• Problem requirements:
Copy each line of the records that contains the word "font".

• Data listing:

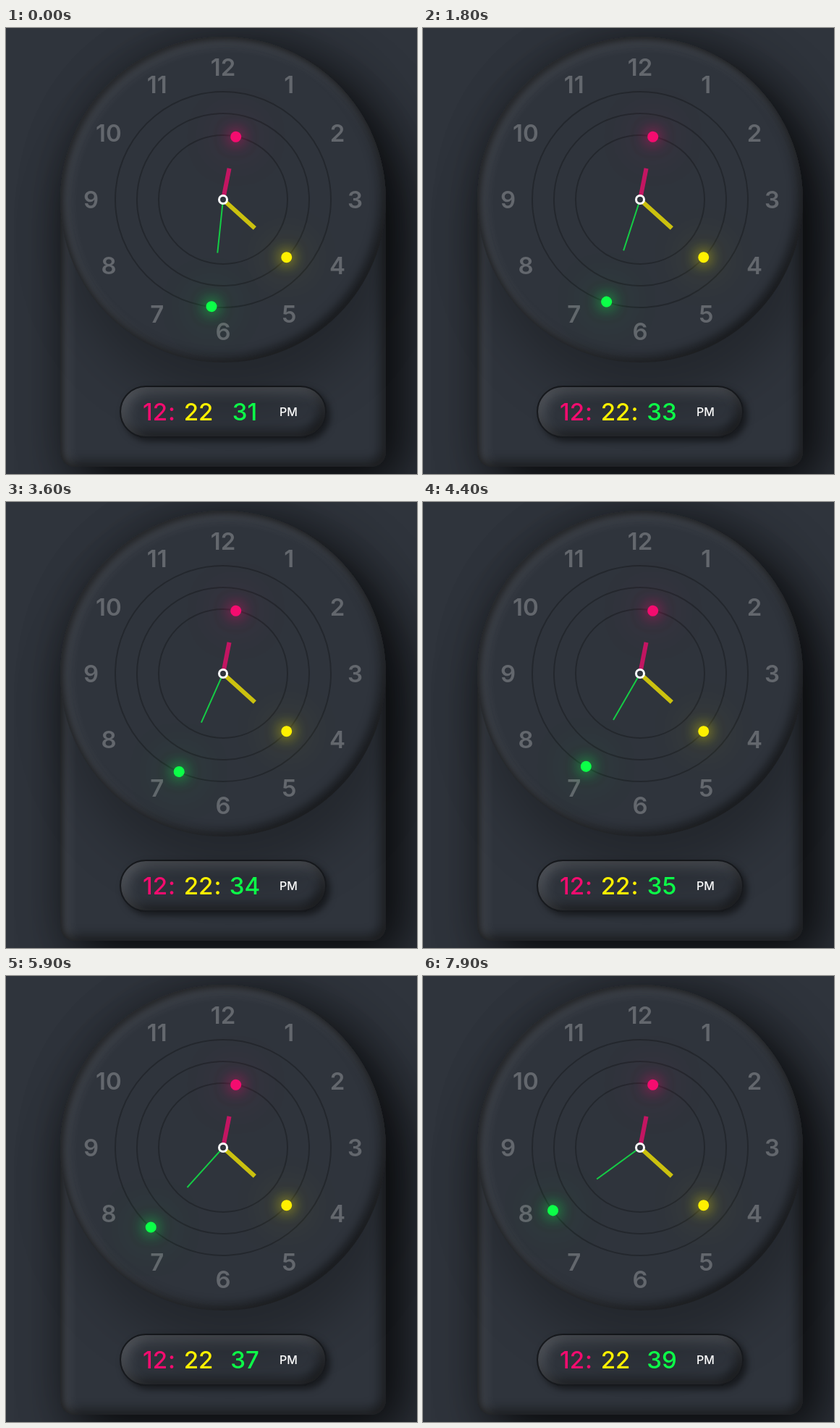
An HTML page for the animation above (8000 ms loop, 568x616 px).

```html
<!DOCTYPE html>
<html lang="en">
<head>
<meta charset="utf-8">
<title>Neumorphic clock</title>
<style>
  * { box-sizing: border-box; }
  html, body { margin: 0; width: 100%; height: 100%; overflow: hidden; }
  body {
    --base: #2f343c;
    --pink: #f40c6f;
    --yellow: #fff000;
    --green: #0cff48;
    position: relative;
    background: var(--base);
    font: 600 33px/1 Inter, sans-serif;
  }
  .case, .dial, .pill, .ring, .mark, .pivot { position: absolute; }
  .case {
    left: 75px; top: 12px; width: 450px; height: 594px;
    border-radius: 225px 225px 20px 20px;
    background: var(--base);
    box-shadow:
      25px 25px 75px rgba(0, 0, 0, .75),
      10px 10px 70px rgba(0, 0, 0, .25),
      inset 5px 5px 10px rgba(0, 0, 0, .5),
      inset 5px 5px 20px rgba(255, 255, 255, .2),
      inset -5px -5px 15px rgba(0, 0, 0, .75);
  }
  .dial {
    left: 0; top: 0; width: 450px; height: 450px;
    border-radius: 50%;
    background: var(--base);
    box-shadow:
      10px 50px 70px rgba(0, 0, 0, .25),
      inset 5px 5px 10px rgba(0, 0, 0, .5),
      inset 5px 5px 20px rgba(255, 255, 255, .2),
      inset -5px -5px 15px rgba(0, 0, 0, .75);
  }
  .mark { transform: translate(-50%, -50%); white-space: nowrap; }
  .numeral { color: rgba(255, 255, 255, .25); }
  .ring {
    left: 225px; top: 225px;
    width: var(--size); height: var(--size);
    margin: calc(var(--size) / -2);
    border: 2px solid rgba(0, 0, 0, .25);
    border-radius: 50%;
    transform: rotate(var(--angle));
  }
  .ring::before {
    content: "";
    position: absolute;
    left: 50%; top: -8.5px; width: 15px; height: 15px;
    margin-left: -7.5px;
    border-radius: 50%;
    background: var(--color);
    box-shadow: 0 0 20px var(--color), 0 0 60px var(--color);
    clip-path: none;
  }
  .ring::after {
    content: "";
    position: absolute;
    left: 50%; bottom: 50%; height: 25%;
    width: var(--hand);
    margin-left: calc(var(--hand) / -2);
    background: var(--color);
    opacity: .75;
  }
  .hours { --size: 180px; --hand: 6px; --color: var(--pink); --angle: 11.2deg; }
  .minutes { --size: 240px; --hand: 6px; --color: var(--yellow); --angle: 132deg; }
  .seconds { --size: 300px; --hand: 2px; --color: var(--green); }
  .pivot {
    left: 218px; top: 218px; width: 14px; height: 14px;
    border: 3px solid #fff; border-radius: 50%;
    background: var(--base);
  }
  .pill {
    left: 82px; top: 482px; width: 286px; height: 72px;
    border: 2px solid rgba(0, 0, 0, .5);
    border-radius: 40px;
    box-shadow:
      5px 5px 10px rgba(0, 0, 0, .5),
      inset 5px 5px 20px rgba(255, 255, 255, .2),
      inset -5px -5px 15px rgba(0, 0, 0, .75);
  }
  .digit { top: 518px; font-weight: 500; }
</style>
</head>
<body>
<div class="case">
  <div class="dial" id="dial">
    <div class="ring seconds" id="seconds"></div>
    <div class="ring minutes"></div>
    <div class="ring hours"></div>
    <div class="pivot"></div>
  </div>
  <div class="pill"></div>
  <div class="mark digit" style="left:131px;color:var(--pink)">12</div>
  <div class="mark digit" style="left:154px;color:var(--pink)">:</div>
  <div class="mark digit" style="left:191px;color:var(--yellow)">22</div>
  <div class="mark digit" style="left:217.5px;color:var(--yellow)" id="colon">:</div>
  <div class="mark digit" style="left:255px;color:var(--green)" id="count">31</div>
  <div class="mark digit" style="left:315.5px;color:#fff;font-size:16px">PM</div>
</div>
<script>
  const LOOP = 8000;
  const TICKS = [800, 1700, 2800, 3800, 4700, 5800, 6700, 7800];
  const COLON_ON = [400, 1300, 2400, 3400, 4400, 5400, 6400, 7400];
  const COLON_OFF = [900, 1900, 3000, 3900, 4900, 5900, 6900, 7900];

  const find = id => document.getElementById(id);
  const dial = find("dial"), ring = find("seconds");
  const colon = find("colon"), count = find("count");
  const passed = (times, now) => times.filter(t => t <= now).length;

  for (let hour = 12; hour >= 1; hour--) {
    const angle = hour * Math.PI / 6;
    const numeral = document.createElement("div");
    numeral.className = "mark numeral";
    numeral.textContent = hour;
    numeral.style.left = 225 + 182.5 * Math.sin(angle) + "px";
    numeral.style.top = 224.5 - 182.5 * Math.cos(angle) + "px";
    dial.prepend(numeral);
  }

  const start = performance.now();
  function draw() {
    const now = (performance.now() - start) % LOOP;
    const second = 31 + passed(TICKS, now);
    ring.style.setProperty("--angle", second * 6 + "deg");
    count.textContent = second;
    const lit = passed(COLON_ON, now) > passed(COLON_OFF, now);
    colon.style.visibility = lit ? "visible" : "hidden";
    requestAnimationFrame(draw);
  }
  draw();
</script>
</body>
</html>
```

* * *

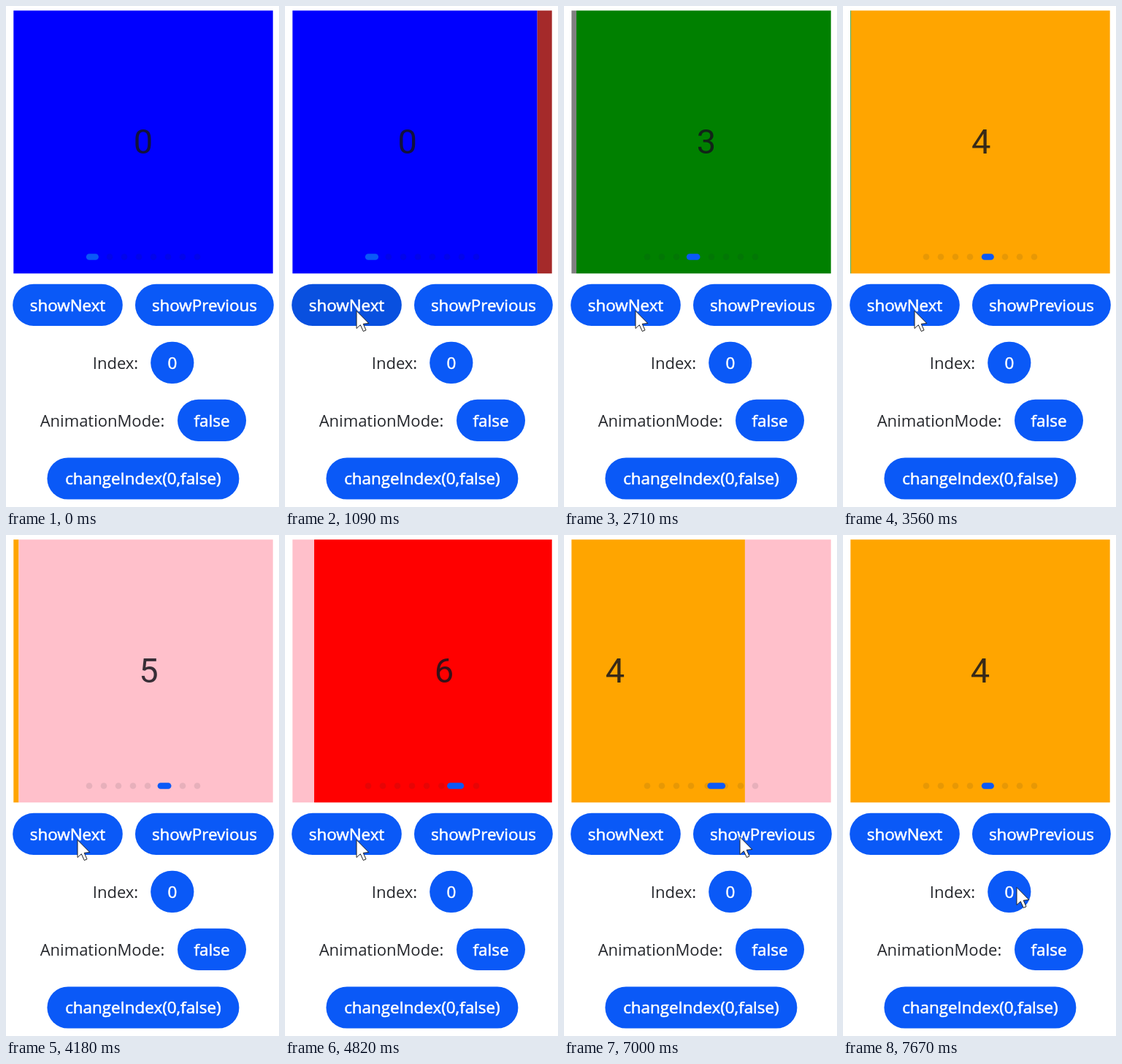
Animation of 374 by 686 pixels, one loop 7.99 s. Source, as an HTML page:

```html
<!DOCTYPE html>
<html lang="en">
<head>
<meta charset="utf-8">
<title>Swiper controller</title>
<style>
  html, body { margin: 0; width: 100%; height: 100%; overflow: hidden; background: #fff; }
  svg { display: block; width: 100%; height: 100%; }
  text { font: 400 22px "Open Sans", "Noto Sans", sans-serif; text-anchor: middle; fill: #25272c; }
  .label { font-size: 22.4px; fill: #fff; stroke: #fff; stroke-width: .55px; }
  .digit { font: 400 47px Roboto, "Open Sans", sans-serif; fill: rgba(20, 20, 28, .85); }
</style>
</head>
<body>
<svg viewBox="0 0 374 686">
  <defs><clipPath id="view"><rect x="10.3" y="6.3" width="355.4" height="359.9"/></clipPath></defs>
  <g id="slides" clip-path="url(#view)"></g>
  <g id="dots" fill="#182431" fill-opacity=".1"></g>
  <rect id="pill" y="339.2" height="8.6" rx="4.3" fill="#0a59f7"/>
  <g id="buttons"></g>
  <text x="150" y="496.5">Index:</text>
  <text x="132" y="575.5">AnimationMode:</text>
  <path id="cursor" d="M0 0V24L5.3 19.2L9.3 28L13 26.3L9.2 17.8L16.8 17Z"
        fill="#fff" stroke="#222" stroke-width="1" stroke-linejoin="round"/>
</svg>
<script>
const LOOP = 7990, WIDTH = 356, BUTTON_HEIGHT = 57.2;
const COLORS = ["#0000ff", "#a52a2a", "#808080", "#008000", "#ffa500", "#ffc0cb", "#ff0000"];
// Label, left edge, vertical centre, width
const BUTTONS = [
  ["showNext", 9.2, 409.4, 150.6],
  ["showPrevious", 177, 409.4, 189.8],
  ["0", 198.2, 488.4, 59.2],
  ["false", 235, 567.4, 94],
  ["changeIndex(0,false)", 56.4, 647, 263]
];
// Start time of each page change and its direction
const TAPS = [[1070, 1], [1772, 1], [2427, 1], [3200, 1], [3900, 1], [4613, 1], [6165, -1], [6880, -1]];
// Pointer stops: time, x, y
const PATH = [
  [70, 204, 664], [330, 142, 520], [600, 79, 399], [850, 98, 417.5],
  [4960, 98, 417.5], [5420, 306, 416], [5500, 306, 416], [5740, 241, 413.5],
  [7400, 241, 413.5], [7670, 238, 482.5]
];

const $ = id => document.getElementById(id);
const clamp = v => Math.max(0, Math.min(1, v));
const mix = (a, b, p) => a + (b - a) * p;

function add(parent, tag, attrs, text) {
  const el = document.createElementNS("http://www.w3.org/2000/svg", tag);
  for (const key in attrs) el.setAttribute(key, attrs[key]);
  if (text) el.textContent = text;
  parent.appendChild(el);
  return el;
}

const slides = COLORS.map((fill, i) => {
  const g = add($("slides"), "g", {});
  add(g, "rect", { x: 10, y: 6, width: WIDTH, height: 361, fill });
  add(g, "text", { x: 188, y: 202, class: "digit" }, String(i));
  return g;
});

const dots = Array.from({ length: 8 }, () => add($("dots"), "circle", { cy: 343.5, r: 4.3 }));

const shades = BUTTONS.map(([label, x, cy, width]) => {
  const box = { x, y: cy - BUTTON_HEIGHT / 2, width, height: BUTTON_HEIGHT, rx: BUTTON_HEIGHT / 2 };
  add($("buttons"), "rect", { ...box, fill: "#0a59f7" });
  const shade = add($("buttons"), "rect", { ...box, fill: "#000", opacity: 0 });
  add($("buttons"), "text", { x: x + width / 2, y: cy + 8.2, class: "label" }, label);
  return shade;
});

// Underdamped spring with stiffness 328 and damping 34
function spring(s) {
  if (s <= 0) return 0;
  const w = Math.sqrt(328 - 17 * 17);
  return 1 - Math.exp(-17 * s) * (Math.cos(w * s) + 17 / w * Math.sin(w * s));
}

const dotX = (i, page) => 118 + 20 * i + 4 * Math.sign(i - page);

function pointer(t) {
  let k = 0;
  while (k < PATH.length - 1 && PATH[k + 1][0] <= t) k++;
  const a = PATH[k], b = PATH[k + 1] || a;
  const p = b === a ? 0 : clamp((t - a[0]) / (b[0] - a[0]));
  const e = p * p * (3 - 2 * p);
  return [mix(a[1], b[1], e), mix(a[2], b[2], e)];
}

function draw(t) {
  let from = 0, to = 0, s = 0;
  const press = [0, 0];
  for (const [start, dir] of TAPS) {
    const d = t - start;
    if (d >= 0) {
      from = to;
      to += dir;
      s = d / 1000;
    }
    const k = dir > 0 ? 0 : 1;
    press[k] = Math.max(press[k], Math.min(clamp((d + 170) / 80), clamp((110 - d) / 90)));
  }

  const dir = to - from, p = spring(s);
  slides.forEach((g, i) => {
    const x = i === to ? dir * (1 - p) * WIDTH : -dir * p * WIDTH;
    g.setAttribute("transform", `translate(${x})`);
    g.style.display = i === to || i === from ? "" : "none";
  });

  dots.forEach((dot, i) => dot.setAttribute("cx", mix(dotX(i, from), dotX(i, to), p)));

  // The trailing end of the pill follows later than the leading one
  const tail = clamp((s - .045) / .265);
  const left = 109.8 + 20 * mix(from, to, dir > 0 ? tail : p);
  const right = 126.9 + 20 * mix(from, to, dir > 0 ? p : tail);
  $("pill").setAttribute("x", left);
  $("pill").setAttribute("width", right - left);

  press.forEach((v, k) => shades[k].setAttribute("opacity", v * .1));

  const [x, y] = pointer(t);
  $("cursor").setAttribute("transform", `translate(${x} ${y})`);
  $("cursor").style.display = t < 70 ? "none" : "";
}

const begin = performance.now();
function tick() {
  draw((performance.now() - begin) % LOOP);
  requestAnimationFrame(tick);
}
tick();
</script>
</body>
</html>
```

• Answer space:
    font: 600 33px/1 Inter, sans-serif;
  .digit { top: 518px; font-weight: 500; }
  <div class="mark digit" style="left:315.5px;color:#fff;font-size:16px">PM</div>
  text { font: 400 22px "Open Sans", "Noto Sans", sans-serif; text-anchor: middle; fill: #25272c; }
  .label { font-size: 22.4px; fill: #fff; stroke: #fff; stroke-width: .55px; }
  .digit { font: 400 47px Roboto, "Open Sans", sans-serif; fill: rgba(20, 20, 28, .85); }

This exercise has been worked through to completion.